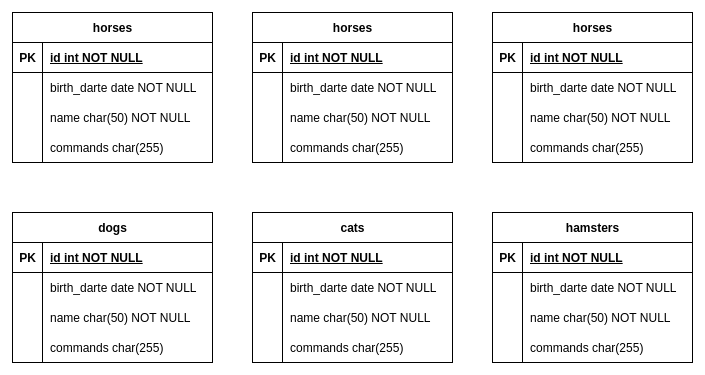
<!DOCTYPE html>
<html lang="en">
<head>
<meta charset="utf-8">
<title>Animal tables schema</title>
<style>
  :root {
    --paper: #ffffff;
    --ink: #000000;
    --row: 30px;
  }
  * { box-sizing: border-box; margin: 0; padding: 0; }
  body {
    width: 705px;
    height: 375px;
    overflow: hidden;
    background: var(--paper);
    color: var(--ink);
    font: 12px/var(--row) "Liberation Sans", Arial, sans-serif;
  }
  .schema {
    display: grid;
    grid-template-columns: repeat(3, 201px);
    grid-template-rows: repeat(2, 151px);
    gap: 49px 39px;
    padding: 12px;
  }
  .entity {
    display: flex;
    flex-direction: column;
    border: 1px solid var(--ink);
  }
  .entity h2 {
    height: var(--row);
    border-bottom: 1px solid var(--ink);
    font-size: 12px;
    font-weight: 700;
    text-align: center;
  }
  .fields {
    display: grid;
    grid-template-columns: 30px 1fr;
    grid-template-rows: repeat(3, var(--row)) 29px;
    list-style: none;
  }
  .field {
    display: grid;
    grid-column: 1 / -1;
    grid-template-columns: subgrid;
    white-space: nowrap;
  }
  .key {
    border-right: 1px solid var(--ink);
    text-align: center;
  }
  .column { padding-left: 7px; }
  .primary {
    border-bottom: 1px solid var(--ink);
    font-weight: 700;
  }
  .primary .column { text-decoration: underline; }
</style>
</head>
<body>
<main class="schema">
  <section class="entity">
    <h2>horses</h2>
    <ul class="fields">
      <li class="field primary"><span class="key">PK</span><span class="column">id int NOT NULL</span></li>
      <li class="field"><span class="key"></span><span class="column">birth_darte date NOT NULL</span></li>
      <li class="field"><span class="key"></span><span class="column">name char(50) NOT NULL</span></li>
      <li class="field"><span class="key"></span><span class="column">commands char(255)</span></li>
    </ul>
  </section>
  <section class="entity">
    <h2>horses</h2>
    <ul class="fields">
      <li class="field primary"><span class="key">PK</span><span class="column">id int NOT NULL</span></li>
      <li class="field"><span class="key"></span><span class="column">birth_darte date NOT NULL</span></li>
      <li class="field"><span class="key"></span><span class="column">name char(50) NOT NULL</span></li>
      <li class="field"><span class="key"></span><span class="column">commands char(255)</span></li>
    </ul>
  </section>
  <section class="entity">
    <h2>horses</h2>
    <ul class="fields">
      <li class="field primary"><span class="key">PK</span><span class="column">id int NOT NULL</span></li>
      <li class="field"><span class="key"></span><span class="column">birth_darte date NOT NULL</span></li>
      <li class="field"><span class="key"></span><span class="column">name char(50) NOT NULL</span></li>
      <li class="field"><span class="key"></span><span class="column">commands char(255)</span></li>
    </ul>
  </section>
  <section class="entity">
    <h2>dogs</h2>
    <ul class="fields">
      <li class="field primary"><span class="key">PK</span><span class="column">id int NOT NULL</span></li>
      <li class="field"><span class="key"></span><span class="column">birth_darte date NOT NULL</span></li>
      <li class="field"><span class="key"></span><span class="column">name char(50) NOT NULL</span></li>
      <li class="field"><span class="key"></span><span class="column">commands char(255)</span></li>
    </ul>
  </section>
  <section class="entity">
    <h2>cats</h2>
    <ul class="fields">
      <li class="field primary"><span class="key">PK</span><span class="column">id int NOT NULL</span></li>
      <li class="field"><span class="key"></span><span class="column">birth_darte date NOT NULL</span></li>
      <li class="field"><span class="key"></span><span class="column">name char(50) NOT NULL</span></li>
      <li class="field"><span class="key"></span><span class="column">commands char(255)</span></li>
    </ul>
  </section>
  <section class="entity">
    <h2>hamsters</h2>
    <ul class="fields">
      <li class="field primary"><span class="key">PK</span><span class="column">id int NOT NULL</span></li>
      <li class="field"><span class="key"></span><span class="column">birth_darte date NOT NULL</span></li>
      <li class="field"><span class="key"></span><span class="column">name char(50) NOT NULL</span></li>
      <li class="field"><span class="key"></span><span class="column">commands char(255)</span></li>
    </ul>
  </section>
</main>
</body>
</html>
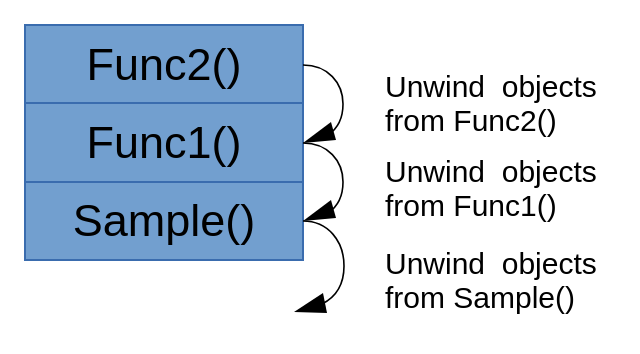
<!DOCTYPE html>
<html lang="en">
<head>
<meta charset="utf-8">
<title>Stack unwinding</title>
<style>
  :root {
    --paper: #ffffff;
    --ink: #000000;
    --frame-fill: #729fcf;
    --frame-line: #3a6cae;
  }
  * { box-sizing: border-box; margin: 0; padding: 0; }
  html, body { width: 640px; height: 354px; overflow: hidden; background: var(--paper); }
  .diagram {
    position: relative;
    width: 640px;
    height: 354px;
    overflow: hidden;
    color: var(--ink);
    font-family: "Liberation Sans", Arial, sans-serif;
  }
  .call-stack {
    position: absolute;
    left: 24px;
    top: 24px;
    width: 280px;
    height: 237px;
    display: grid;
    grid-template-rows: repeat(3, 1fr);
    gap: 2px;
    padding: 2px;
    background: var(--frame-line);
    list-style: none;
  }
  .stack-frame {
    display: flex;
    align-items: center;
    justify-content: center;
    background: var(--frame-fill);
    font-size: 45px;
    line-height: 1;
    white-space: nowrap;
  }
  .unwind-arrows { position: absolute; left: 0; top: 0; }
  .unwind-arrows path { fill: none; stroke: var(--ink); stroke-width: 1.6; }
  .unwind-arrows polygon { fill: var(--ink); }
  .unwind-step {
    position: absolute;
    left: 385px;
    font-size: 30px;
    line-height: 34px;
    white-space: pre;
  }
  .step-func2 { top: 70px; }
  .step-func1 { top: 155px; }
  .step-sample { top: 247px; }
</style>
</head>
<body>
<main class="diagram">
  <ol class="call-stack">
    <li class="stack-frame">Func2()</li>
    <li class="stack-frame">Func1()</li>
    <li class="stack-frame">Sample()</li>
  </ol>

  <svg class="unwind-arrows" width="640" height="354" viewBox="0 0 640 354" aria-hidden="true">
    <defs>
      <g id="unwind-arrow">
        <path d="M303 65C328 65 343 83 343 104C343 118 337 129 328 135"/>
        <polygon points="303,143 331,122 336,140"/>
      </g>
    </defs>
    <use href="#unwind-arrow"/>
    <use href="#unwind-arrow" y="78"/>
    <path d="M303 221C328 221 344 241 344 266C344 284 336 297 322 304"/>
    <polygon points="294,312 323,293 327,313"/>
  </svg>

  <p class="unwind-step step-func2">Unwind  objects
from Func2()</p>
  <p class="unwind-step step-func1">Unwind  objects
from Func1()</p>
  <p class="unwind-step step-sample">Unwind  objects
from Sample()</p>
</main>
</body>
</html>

* * *

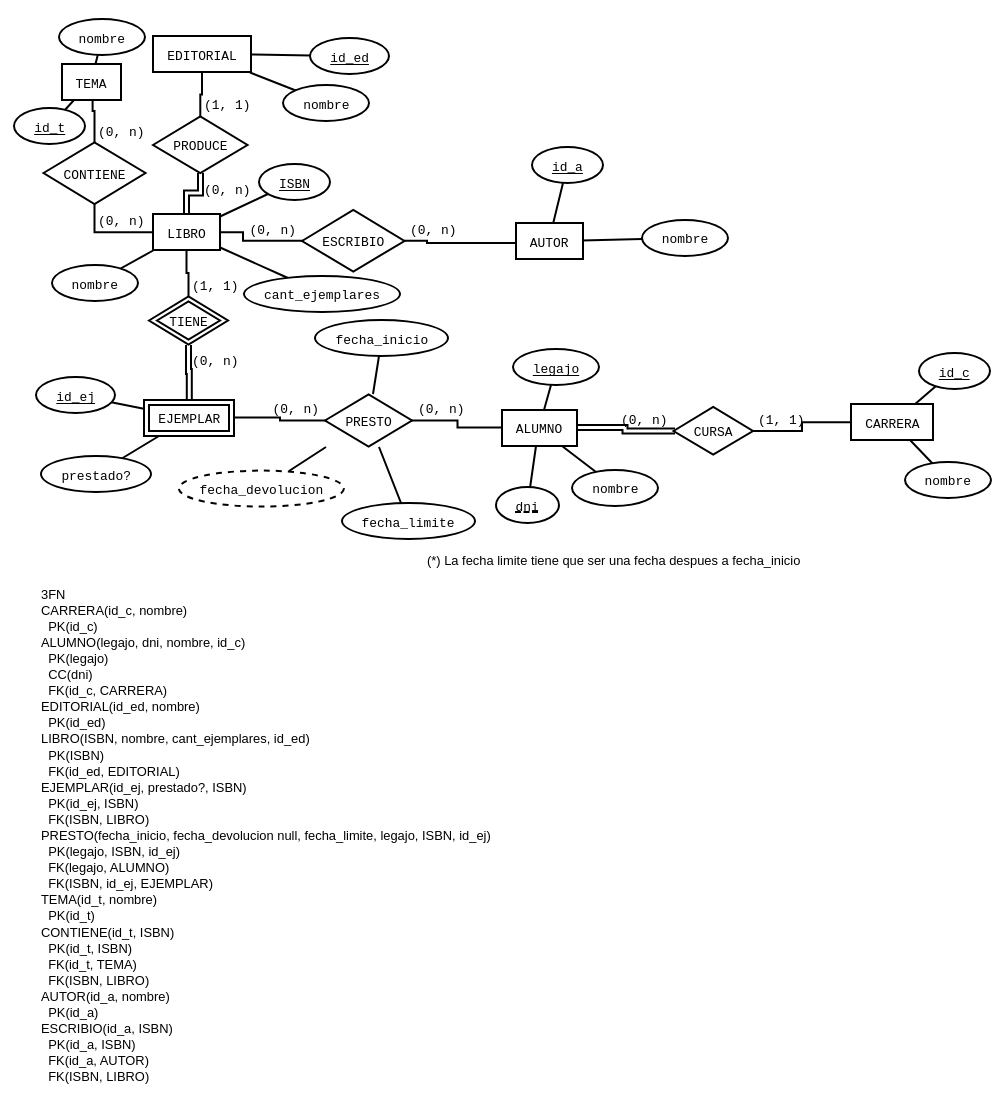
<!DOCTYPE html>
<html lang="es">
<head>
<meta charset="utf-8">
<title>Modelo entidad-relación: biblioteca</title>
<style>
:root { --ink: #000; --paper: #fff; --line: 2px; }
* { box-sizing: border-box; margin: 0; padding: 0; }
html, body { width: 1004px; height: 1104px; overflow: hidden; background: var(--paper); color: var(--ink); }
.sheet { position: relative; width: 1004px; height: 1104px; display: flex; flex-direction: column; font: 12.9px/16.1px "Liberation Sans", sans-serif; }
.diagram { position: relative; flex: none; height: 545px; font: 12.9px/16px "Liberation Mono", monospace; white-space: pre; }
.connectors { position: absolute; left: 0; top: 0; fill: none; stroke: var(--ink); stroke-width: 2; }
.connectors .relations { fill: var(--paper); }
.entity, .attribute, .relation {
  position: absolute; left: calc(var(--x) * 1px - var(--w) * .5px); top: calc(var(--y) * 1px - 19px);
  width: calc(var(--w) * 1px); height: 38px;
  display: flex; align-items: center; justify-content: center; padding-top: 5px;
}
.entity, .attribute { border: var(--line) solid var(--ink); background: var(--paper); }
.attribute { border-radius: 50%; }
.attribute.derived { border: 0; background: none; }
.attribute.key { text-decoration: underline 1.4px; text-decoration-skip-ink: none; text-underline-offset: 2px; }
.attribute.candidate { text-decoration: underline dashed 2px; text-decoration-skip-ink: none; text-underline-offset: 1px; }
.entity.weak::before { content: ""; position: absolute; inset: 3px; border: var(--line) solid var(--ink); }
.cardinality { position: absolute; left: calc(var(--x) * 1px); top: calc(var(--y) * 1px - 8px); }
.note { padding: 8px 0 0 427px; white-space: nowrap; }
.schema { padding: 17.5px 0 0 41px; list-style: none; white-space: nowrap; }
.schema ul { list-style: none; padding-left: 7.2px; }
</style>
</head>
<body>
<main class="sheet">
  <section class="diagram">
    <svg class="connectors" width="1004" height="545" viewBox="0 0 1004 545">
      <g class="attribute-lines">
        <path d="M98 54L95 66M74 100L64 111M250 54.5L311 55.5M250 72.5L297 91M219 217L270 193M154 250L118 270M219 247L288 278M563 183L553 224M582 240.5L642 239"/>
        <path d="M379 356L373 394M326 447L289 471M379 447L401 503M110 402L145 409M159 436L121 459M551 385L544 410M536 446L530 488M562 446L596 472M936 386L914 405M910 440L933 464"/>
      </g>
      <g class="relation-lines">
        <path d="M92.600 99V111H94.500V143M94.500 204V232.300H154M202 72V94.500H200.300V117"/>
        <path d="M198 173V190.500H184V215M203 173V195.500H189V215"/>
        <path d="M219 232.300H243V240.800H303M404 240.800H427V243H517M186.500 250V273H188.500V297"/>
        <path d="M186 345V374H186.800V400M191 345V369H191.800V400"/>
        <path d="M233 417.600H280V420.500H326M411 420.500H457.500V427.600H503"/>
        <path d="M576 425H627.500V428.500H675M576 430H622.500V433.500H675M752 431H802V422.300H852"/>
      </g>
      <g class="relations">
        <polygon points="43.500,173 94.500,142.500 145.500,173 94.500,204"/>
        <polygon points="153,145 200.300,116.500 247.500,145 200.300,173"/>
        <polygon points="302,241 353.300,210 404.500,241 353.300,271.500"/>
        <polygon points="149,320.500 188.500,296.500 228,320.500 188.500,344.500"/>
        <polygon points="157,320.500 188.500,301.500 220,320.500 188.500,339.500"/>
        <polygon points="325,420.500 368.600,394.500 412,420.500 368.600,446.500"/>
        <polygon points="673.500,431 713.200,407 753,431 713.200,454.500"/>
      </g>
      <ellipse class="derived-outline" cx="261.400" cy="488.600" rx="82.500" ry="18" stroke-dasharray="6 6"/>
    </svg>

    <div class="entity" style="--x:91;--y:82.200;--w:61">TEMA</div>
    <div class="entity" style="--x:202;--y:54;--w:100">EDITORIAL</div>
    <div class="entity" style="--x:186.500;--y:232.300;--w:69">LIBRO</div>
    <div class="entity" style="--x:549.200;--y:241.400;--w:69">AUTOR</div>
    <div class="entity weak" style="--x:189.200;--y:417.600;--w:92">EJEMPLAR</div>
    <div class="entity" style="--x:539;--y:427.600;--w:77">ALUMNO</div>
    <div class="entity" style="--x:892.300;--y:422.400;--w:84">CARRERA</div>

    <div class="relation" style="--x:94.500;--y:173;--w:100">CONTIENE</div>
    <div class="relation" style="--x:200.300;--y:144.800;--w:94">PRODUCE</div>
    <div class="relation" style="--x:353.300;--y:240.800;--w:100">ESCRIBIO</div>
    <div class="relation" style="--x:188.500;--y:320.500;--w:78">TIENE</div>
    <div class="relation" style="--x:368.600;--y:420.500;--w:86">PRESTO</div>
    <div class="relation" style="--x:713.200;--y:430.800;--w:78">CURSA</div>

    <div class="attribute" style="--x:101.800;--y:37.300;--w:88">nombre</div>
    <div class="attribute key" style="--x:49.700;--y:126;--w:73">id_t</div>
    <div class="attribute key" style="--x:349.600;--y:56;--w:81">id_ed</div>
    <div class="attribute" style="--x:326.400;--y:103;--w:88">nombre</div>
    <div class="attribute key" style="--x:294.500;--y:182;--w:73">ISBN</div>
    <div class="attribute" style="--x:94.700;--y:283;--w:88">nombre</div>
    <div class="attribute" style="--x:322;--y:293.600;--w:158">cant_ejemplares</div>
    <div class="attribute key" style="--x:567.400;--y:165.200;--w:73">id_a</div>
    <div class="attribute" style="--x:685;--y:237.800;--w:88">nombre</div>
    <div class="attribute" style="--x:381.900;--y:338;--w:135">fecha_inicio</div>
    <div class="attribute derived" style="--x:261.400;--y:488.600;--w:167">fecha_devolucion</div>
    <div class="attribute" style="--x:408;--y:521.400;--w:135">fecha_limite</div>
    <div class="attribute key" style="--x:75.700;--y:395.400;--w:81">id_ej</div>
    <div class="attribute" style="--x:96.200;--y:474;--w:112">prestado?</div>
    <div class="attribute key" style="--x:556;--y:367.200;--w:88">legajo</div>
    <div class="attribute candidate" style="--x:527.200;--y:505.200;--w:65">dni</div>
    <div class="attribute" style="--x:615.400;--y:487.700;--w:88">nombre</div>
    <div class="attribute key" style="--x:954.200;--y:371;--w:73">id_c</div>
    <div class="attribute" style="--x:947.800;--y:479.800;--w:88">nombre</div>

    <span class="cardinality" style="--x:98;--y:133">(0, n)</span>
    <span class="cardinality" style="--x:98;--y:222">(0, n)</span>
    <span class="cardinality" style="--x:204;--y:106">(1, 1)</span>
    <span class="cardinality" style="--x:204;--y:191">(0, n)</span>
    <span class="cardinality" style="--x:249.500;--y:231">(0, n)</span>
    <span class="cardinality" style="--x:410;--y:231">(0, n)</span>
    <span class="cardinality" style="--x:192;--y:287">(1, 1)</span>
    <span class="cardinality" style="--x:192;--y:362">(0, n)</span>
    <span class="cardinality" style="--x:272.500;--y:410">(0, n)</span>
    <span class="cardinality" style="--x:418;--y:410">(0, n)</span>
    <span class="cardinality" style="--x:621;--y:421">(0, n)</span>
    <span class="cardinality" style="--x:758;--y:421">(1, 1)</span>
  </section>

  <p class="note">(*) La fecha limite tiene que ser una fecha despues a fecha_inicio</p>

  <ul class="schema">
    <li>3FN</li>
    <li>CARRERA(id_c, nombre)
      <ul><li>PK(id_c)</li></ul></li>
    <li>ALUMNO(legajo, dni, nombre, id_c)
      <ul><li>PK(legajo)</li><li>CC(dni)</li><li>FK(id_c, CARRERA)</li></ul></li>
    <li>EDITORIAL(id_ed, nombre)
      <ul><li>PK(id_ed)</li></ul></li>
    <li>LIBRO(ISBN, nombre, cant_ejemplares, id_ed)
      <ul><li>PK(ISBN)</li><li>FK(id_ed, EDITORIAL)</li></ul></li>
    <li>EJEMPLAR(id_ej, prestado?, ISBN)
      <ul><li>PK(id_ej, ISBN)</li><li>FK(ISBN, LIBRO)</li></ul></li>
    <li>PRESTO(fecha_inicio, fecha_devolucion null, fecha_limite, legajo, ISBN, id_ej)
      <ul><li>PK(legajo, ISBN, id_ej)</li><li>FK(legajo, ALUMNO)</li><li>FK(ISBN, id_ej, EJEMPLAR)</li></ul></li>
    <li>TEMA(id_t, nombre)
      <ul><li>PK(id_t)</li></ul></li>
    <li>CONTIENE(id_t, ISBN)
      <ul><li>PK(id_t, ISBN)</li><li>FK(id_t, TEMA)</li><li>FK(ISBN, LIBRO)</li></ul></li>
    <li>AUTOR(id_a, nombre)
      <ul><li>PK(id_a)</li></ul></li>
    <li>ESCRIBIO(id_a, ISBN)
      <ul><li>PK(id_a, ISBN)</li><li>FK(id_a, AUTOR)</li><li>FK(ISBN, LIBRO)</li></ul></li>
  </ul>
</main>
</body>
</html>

#### [Required action]
Wherever the string "repeat" occurs in the records, copy the line it is in.

#### [Answer below]
    grid-template-columns: repeat(3, 201px);
    grid-template-rows: repeat(2, 151px);
    grid-template-rows: repeat(3, var(--row)) 29px;
    grid-template-rows: repeat(3, 1fr);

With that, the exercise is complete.